For the most part, the rapid expansion of cities takes place without any real land use planning strategy and the incidental human pressure causes highly damaging effects on forests, landscapes, as well as other tree resources and green areas in and around cities. Natural and agricultural land areas are converted for urban uses, or for meeting the demand for fuel and building materials. The environmental impacts of urbanization, often intensified by climate change, in turn create greater issues for city dwellers: basic services, infrastructure, housing, livelihoods and health. For instance, residents of urban areas are more at risk of illnesses – such as respiratory infections and lead poisoning – caused by pollution from cars, fossil fuels burning and industries.

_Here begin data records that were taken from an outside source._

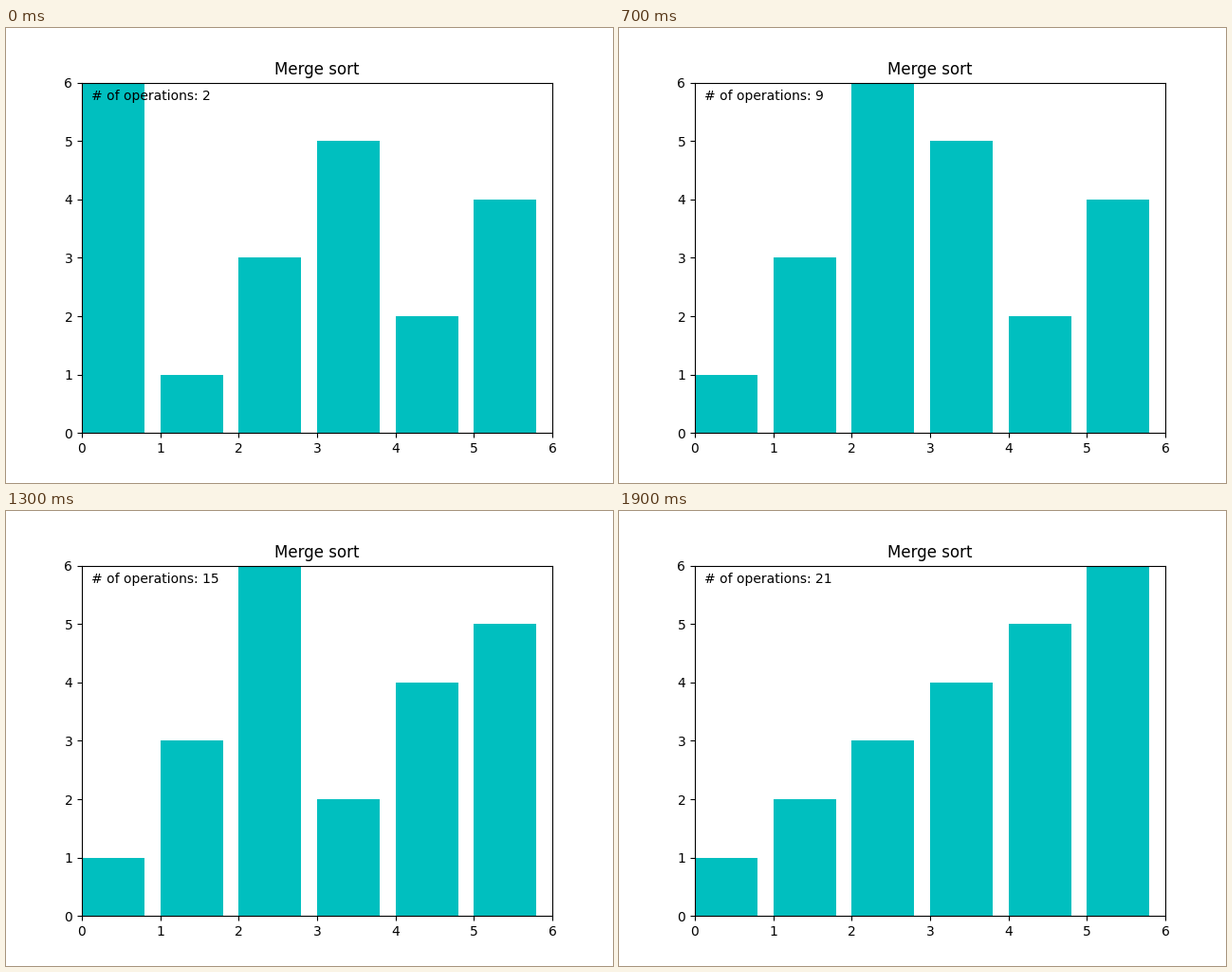
A matplotlib script for the animation above (2000 ms loop, 640 by 480 pixels).

```python
import matplotlib.pyplot as plt
from matplotlib.animation import FuncAnimation

START = [6, 1, 3, 5, 2, 4]
N = len(START)
FIRST_OP = 2
STEP_MS = 100


def merge_sort(a, lo, hi):
    """Sort a[lo..hi] in place, yielding a copy after every operation."""
    if hi <= lo:
        return
    mid = lo + (hi - lo + 1) // 2 - 1
    yield from merge_sort(a, lo, mid)
    yield from merge_sort(a, mid + 1, hi)
    for i, value in enumerate(sorted(a[lo:hi + 1]), lo):
        a[i] = value
        yield a.copy()
    yield a.copy()


states = list(merge_sort(START.copy(), 0, N - 1))[FIRST_OP - 1:]

fig, ax = plt.subplots(figsize=(6.4, 4.8), dpi=100)
ax.set_title("Merge sort")
bars = ax.bar(range(N), START, align="edge", color="c")
ax.set_xlim(0, N)
ax.set_ylim(0, N)
label = ax.text(0.02, 0.95, "", transform=ax.transAxes)


def update(i):
    for bar, value in zip(bars, states[i]):
        bar.set_height(value)
    label.set_text(f"# of operations: {i + FIRST_OP}")
    return [*bars, label]


anim = FuncAnimation(fig, update, frames=len(states),
                     init_func=lambda: update(0),
                     interval=STEP_MS, repeat=True, repeat_delay=0)
plt.show()
```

In addition, it is estimated that 60 per cent of urban dwellers are living in areas of high risk of exposure to at least one natural hazard; flooding being the first and drought the second most frequent hazard.

Slum area of Madras, India. ©FAO/Giuseppe Bizzarri


Rio de Janeiro, Brazil. ©Sophie Laliberté

Ultimately, degraded green resources and related urban environmental hazards can lead to:

  • surrounding landscape fragmentation;
  • resource access insecurity and decrease of food security;
  • higher frequency and vulnerability to extreme weather events: floods, droughts, landslides and extreme winds;
  • vulnerability of soil to erosion and watershed degradation;
  • heat island effect;
  • increase of the economic costs in terms of mitigation of climate change effects;
  • increasing levels of pollution;
  • increase of human diseases (such as cancer, cardiovascular diseases, allergies, obesity, etc.);
  • loss in supply of non-timber forest products and rise of their prices;
  • limited access to wood fuel products, both for industrial and domestic purposes.

These consequences are particularly evident in the developing countries, where poverty and hunger are moving from rural to urban and peri-urban areas, contributing to increase the economic and social degradation in and around cities. Also, precarious contexts in some developing countries often drive the UPF issues down in the priority list of urban decision-makers.

1 Konijnendijk CC, Sadio S, Randrup TB, Schipperijn J (2004). Urban and peri-urban forestry in a development context - Strategy and implementation. Journal of Arboriculture 30: 269-275.

last updated:  Tuesday, July 29, 2014